When your dog gets published in the most widely read Irish newspaper, you hope they at least get your name right. The Irish like to call me ‘Laura’, ‘Loraine’, or ‘Lorna’ as ‘Lauren’ just isn’t that widely used here…I guess I should just embrace it!
On Sunday, September 16th, 2018, JUNO had this to say in The Irish Independent:
My name is Juno, and I’m a vet’s dog.
My story begins in Northern Ireland, where as a pup I was left on the side of a road in a thunderstorm. Hours later, drenched and in a state of shock, I was found by a family and brought into a local vet clinic. Here, I not only found my forever person, Laura, but I also found my life’s calling.
Laura was a vet student seeing practice there. She and I immediately connected, and from there I pursued her life’s passion alongside her-literally. She carried me in her back pack to all her vet lectures at UCD and then after she qualified we crossed the ocean to America. Here I came into my own as a vet’s dog, finding I could often detect illness and pain in our patients before Laura could. I think this is most likely due to my heightened canine senses and intuition, of which humans seem to have little, even my Laura.
On her night shifts in Miami during her medicine and surgery internship I was at her heels every step of the way; from seizing ferrets and ridiculous raccoons getting their heads stuck in tin cans, to dogs eating entire chess sets due to anxiety! And that poor dwarf hamster, Milly, who accidently got sucked up into a vacuum cleaner on Christmas Eve! Oh, the antics of small animal veterinary medicine…But I’m digressing.

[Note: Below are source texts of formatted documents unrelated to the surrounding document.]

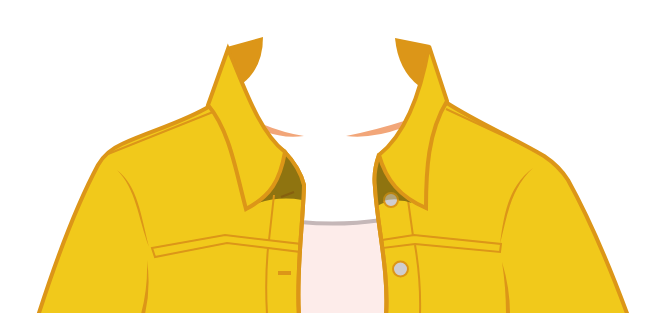
<!DOCTYPE html>
<html lang="en">
<head>
<meta charset="utf-8">
<title>Yellow jacket</title>
<style>
:root {
  --paper: #ffffff;
  --jacket: #f1c91b;
  --seam: #dc9618;
  --shade: #8f7410;
  --shade-line: #86600f;
  --shirt: #fdecea;
  --shirt-trim: #c5b7b8;
  --skin-line: #f2a679;
  --button: #cfcdd0;
}
html, body { margin: 0; background: var(--paper); overflow: hidden; }
svg { display: block; width: 665px; height: 313px; }
.shirt { fill: var(--shirt); }
.shirt-trim { fill: none; stroke: var(--shirt-trim); stroke-width: 4; }
.collarbone { fill: var(--skin-line); }
.collar-inside { fill: var(--seam); }
.panel, .collar { fill: var(--jacket); stroke: var(--seam); stroke-width: 4; stroke-linejoin: round; }
.collar { stroke-linejoin: miter; }
.shade { fill: var(--shade); }
.shade-line { fill: none; stroke: var(--shade-line); stroke-width: 2; }
.edge { fill: none; stroke: var(--seam); stroke-width: 4; stroke-linecap: round; }
.stitch { fill: none; stroke: var(--seam); stroke-width: 2; }
.fold { fill: var(--seam); }
.button { fill: var(--button); stroke: var(--seam); stroke-width: 2; }
.buttonhole { fill: var(--seam); }
</style>
</head>
<body>
<svg viewBox="0 0 665 313" role="img" aria-label="Open yellow jacket over a pale pink top">
  <g id="top">
    <path class="shirt" d="M298 222Q340 226 384 220L388 313H296Z"/>
    <path class="shirt-trim" d="M300 222Q340 226 382 220"/>
  </g>

  <g id="collarbones">
    <path class="collarbone" d="M262 124Q284 133 304 136Q284 139 264 131Z"/>
    <path class="collarbone" d="M404 121Q376 130 346 136Q372 139 402 128Z"/>
  </g>

  <g id="collar-back">
    <path class="collar-inside" d="M227 47L263 37Q263 68 242 84Z"/>
    <path class="collar-inside" d="M395 38L430 45L419 86Q398 70 395 38Z"/>
  </g>

  <g id="left-front">
    <path class="panel" d="M38 316C55 263 75 208 98 165Q106 151 122 144C150 131 184 122 210 106L284 151Q300 168 304 185C303 225 296 270 299 316Z"/>
    <path class="shade" d="M285 152Q299 168 302 184V200Q280 196 258 203Q278 186 285 152Z"/>
    <path class="shade-line" d="M281 197L294 192"/>
    <path class="edge" d="M284 151Q300 168 304 185C303 225 296 270 299 316"/>
    <path class="stitch" d="M108 154L213 112"/>
    <path class="stitch" d="M274 195L269 240M268 248Q265 280 267 314"/>
    <path class="stitch" d="M152 248L225 235L301 244V252L227 243L155 257Z"/>
    <path class="fold" d="M117 170C138 186 141 216 149 247C138 217 136 189 117 170Z"/>
    <path class="fold" d="M147 260Q151 288 145 314H141Q148 288 147 260Z"/>
    <rect class="buttonhole" x="278" y="271" width="13" height="4"/>
  </g>

  <g id="right-front">
    <path class="panel" d="M628 316C611 270 589 218 568 180Q559 166 544 156C514 138 478 123 447 103L379 155Q373 172 375 187C377 225 389 270 386 316Z"/>
    <path class="stitch" d="M446 109L538 152"/>
    <path class="stitch" d="M408 200L413 236M415 245Q421 280 420 314"/>
    <path class="stitch" d="M382 240L414 235L501 244L500 252L415 244L383 248Z"/>
    <path class="fold" d="M533 168C511 188 507 216 500 244C504 214 508 187 533 168Z"/>
    <path class="fold" d="M502 262Q510 288 510 314H506Q506 288 502 262Z"/>
    <path class="shade" d="M379 154Q385 183 412 203Q394 197 377 206L375 178Z"/>
    <circle class="button" cx="391" cy="200" r="7"/>
    <path class="shade" d="M383 193Q391 187 399 195L402 200Q392 198 383 201Z" opacity=".45"/>
    <circle class="button" cx="400.500" cy="269" r="7.500"/>
    <path class="edge" d="M379 155Q373 172 375 187C377 225 389 270 386 316"/>
  </g>

  <g id="collar-front">
    <path class="collar" d="M228 49L208 105C230 131 236 172 246 209C271 196 280 180 285 152C259 132 244 86 228 49Z"/>
    <path class="collar" d="M429 46L447 101C428 132 426 170 426 208C400 197 386 180 379 155C409 131 422 86 429 46Z"/>
  </g>
</svg>
</body>
</html>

We then travelled up to Philadelphia for a few years and are now back again in Ireland, specifically Galway. We settled beside a little sheep farm, where lambing season is particularly exciting; midnight c-sections and hundreds of little lambs getting into the most heinous situations. I’ve found I have a proclivity for sheep farming, especially after that time I single pawedly coached Marigold through her birth of lamb triplets last year. (I’m currently working on my personal memoirs regarding our veterninary adventures, so watch this space!) Yes, we’re busy, but we’re following a calling. I’m eleven years old, and not getting any more pup-like, but as a terrier I’ll hopefully be blessed with longevity. The longer I’m in this world to assist Laura, the more good we can do for all creatures, great and small.